- **Brief**: Print the records exactly and in full, please; the pictures stay out.

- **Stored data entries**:

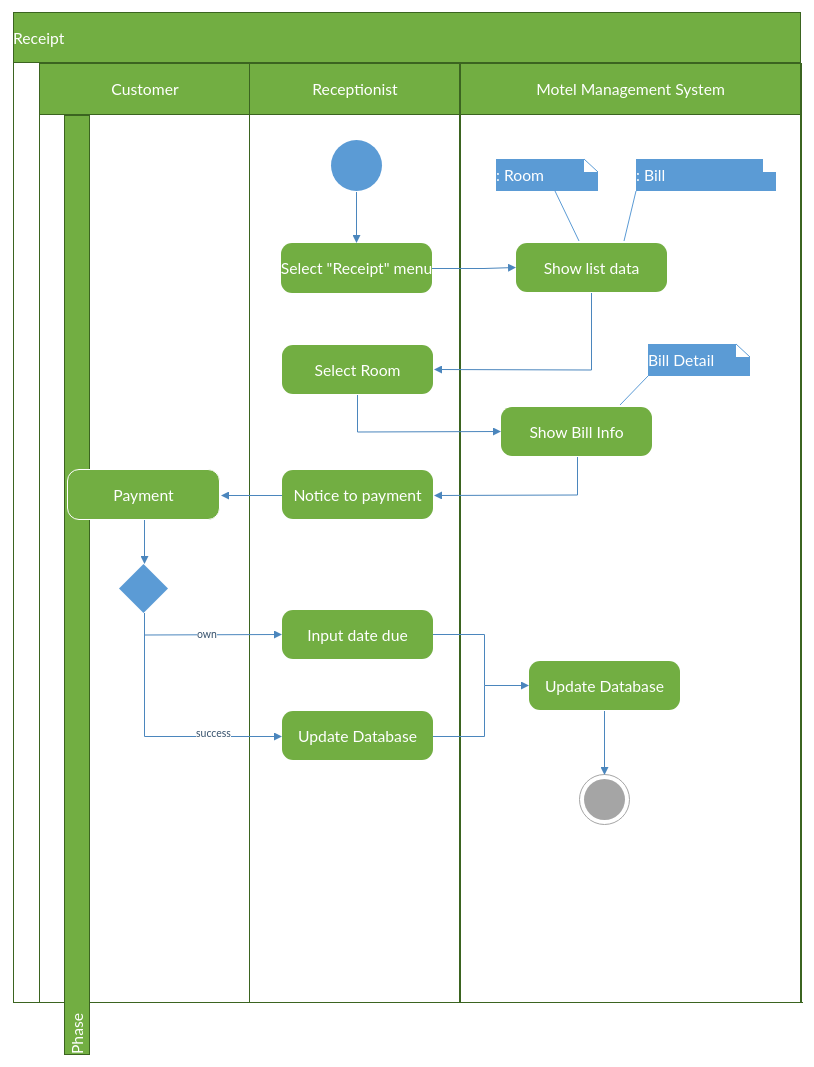
<!DOCTYPE html>
<html lang="en">
<head>
<meta charset="utf-8">
<title>Receipt activity diagram</title>
<style>
:root {
  --green: #72ae42;
  --line: #3b6420;
  --blue: #5b9bd5;
  --wire: #4b86bd;
  --grey: #a5a5a5;
  --label: #35506b;
  --paper: #ffffff;
}
* { box-sizing: border-box; margin: 0; }
body {
  position: relative;
  width: 814px;
  height: 1067px;
  overflow: hidden;
  background: var(--paper);
  color: var(--paper);
  font: 15.7px/20px Lato, "Open Sans", sans-serif;
  white-space: nowrap;
}
.pool {
  position: absolute;
  left: 13px;
  top: 12px;
  width: 789px;
  height: 991px;
  display: grid;
  grid-template-rows: 51px 1fr;
}
.pool-title {
  display: flex;
  align-items: center;
  width: 788px;
  background: var(--green);
  border: 1px solid var(--line);
  font-size: inherit;
  font-weight: 400;
}
.pool-title span { margin-left: -1px; }
.lanes {
  display: grid;
  grid-template-columns: 210px 210px 343px;
  padding-left: 26px;
  border-left: 1px solid var(--line);
  border-bottom: 1px solid var(--line);
}
.lane { border-left: 1px solid var(--line); margin-left: -1px; }
.lane.system { border-left-width: 2px; border-right: 2px solid var(--line); margin-right: 1px; }
.lane h2 {
  display: flex;
  align-items: center;
  justify-content: center;
  height: 52px;
  background: var(--green);
  border: solid var(--line);
  border-width: 1px 0;
  font-size: inherit;
  font-weight: 400;
}
.phase {
  position: absolute;
  left: 64px;
  top: 115px;
  width: 26px;
  height: 940px;
  display: flex;
  align-items: center;
  background: var(--green);
  border: 1px solid var(--line);
  writing-mode: vertical-rl;
  transform: rotate(180deg);
}
.wires { position: absolute; left: 0; top: 0; }
.wires .flow, .wires .link { fill: none; stroke: var(--wire); stroke-width: 1; }
.wires .link { stroke: var(--blue); }
.action {
  position: absolute;
  display: flex;
  align-items: center;
  justify-content: center;
  width: 151px;
  height: 49px;
  border-radius: 11px;
  background: var(--green);
}
.action.outlined { width: 153px; height: 51px; border: 1px solid var(--paper); border-radius: 12px; }
.note { position: absolute; height: 32px; line-height: 32px; }
.guard {
  position: absolute;
  color: var(--label);
  background: var(--paper);
  font-size: 10.5px;
  line-height: 12px;
}
</style>
</head>
<body>
<main class="pool">
  <h1 class="pool-title"><span>Receipt</span></h1>
  <div class="lanes">
    <section class="lane"><h2>Customer</h2></section>
    <section class="lane"><h2>Receptionist</h2></section>
    <section class="lane system"><h2>Motel Management System</h2></section>
  </div>
</main>

<div class="phase">Phase</div>

<svg class="wires" width="814" height="1067" viewBox="0 0 814 1067" aria-hidden="true">
  <defs>
    <marker id="arrow" markerUnits="userSpaceOnUse" markerWidth="8" markerHeight="8" refX="7" refY="4" orient="auto">
      <polygon points="0,0 8,4 0,8" fill="#4b86bd"/>
    </marker>
  </defs>

  <g class="start-and-end">
    <circle cx="356.5" cy="165.5" r="25.5" fill="#5b9bd5"/>
    <circle cx="604.5" cy="799.5" r="25" fill="#fff" stroke="#a5a5a5"/>
    <circle cx="604.5" cy="799.5" r="20.5" fill="#a5a5a5"/>
  </g>
  <polygon class="decision" points="143.5,564 168,588.5 143.5,613 119,588.5" fill="#5b9bd5"/>

  <g class="note-shapes" fill="#5b9bd5">
    <path d="M496 159H584V172H598V191H496Z"/>
    <path d="M636 159H763V172H776V191H636Z"/>
    <path d="M648 344H736V357H750V376H648Z"/>
    <path class="link" d="M584 159L598 172M736 344L750 357"/>
  </g>
  <path class="link" d="M555 191L579 241M636 191L624 241M648 376L620 405"/>

  <g class="flow" marker-end="none">
    <path marker-end="url(#arrow)" d="M356.5 192V242"/>
    <path marker-end="url(#arrow)" d="M432 268.5H484L515 267.5"/>
    <path marker-end="url(#arrow)" d="M591.5 293V370L435 369.5"/>
    <path marker-end="url(#arrow)" d="M357.5 395V432L500 431.5"/>
    <path marker-end="url(#arrow)" d="M577.5 457V495L435 495.5"/>
    <path marker-end="url(#arrow)" d="M282 495.5H222"/>
    <path marker-end="url(#arrow)" d="M144.5 520V563"/>
    <path marker-end="url(#arrow)" d="M144.5 613V635L281 634.5"/>
    <path marker-end="url(#arrow)" d="M144.5 613V736.5H281"/>
    <path d="M433 634.5H484.5V685.5"/>
    <path marker-end="url(#arrow)" d="M433 736.5H484.5V685.5H528"/>
    <path marker-end="url(#arrow)" d="M604.5 711V774"/>
  </g>
</svg>

<div class="note" style="left:496px;top:159px">: Room</div>
<div class="note" style="left:636px;top:159px">: Bill</div>
<div class="note" style="left:648px;top:344px">Bill Detail</div>

<div class="action" style="left:281px;top:243px;height:50px">Select "Receipt" menu</div>
<div class="action" style="left:516px;top:243px">Show list data</div>
<div class="action" style="left:282px;top:345px">Select Room</div>
<div class="action" style="left:501px;top:407px">Show Bill Info</div>
<div class="action" style="left:282px;top:470px">Notice to payment</div>
<div class="action outlined" style="left:67px;top:469px">Payment</div>
<div class="action" style="left:282px;top:610px">Input date due</div>
<div class="action" style="left:282px;top:711px">Update Database</div>
<div class="action" style="left:529px;top:661px">Update Database</div>

<span class="guard" style="left:197px;top:628px">own</span>
<span class="guard" style="left:196px;top:727px">success</span>
</body>
</html>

- **Reply**:
<!DOCTYPE html>
<html lang="en">
<head>
<meta charset="utf-8">
<title>Receipt activity diagram</title>
<style>
:root {
  --green: #72ae42;
  --line: #3b6420;
  --blue: #5b9bd5;
  --wire: #4b86bd;
  --grey: #a5a5a5;
  --label: #35506b;
  --paper: #ffffff;
}
* { box-sizing: border-box; margin: 0; }
body {
  position: relative;
  width: 814px;
  height: 1067px;
  overflow: hidden;
  background: var(--paper);
  color: var(--paper);
  font: 15.7px/20px Lato, "Open Sans", sans-serif;
  white-space: nowrap;
}
.pool {
  position: absolute;
  left: 13px;
  top: 12px;
  width: 789px;
  height: 991px;
  display: grid;
  grid-template-rows: 51px 1fr;
}
.pool-title {
  display: flex;
  align-items: center;
  width: 788px;
  background: var(--green);
  border: 1px solid var(--line);
  font-size: inherit;
  font-weight: 400;
}
.pool-title span { margin-left: -1px; }
.lanes {
  display: grid;
  grid-template-columns: 210px 210px 343px;
  padding-left: 26px;
  border-left: 1px solid var(--line);
  border-bottom: 1px solid var(--line);
}
.lane { border-left: 1px solid var(--line); margin-left: -1px; }
.lane.system { border-left-width: 2px; border-right: 2px solid var(--line); margin-right: 1px; }
.lane h2 {
  display: flex;
  align-items: center;
  justify-content: center;
  height: 52px;
  background: var(--green);
  border: solid var(--line);
  border-width: 1px 0;
  font-size: inherit;
  font-weight: 400;
}
.phase {
  position: absolute;
  left: 64px;
  top: 115px;
  width: 26px;
  height: 940px;
  display: flex;
  align-items: center;
  background: var(--green);
  border: 1px solid var(--line);
  writing-mode: vertical-rl;
  transform: rotate(180deg);
}
.wires { position: absolute; left: 0; top: 0; }
.wires .flow, .wires .link { fill: none; stroke: var(--wire); stroke-width: 1; }
.wires .link { stroke: var(--blue); }
.action {
  position: absolute;
  display: flex;
  align-items: center;
  justify-content: center;
  width: 151px;
  height: 49px;
  border-radius: 11px;
  background: var(--green);
}
.action.outlined { width: 153px; height: 51px; border: 1px solid var(--paper); border-radius: 12px; }
.note { position: absolute; height: 32px; line-height: 32px; }
.guard {
  position: absolute;
  color: var(--label);
  background: var(--paper);
  font-size: 10.5px;
  line-height: 12px;
}
</style>
</head>
<body>
<main class="pool">
  <h1 class="pool-title"><span>Receipt</span></h1>
  <div class="lanes">
    <section class="lane"><h2>Customer</h2></section>
    <section class="lane"><h2>Receptionist</h2></section>
    <section class="lane system"><h2>Motel Management System</h2></section>
  </div>
</main>

<div class="phase">Phase</div>

<svg class="wires" width="814" height="1067" viewBox="0 0 814 1067" aria-hidden="true">
  <defs>
    <marker id="arrow" markerUnits="userSpaceOnUse" markerWidth="8" markerHeight="8" refX="7" refY="4" orient="auto">
      <polygon points="0,0 8,4 0,8" fill="#4b86bd"/>
    </marker>
  </defs>

  <g class="start-and-end">
    <circle cx="356.5" cy="165.5" r="25.5" fill="#5b9bd5"/>
    <circle cx="604.5" cy="799.5" r="25" fill="#fff" stroke="#a5a5a5"/>
    <circle cx="604.5" cy="799.5" r="20.5" fill="#a5a5a5"/>
  </g>
  <polygon class="decision" points="143.5,564 168,588.5 143.5,613 119,588.5" fill="#5b9bd5"/>

  <g class="note-shapes" fill="#5b9bd5">
    <path d="M496 159H584V172H598V191H496Z"/>
    <path d="M636 159H763V172H776V191H636Z"/>
    <path d="M648 344H736V357H750V376H648Z"/>
    <path class="link" d="M584 159L598 172M736 344L750 357"/>
  </g>
  <path class="link" d="M555 191L579 241M636 191L624 241M648 376L620 405"/>

  <g class="flow" marker-end="none">
    <path marker-end="url(#arrow)" d="M356.5 192V242"/>
    <path marker-end="url(#arrow)" d="M432 268.5H484L515 267.5"/>
    <path marker-end="url(#arrow)" d="M591.5 293V370L435 369.5"/>
    <path marker-end="url(#arrow)" d="M357.5 395V432L500 431.5"/>
    <path marker-end="url(#arrow)" d="M577.5 457V495L435 495.5"/>
    <path marker-end="url(#arrow)" d="M282 495.5H222"/>
    <path marker-end="url(#arrow)" d="M144.5 520V563"/>
    <path marker-end="url(#arrow)" d="M144.5 613V635L281 634.5"/>
    <path marker-end="url(#arrow)" d="M144.5 613V736.5H281"/>
    <path d="M433 634.5H484.5V685.5"/>
    <path marker-end="url(#arrow)" d="M433 736.5H484.5V685.5H528"/>
    <path marker-end="url(#arrow)" d="M604.5 711V774"/>
  </g>
</svg>

<div class="note" style="left:496px;top:159px">: Room</div>
<div class="note" style="left:636px;top:159px">: Bill</div>
<div class="note" style="left:648px;top:344px">Bill Detail</div>

<div class="action" style="left:281px;top:243px;height:50px">Select "Receipt" menu</div>
<div class="action" style="left:516px;top:243px">Show list data</div>
<div class="action" style="left:282px;top:345px">Select Room</div>
<div class="action" style="left:501px;top:407px">Show Bill Info</div>
<div class="action" style="left:282px;top:470px">Notice to payment</div>
<div class="action outlined" style="left:67px;top:469px">Payment</div>
<div class="action" style="left:282px;top:610px">Input date due</div>
<div class="action" style="left:282px;top:711px">Update Database</div>
<div class="action" style="left:529px;top:661px">Update Database</div>

<span class="guard" style="left:197px;top:628px">own</span>
<span class="guard" style="left:196px;top:727px">success</span>
</body>
</html>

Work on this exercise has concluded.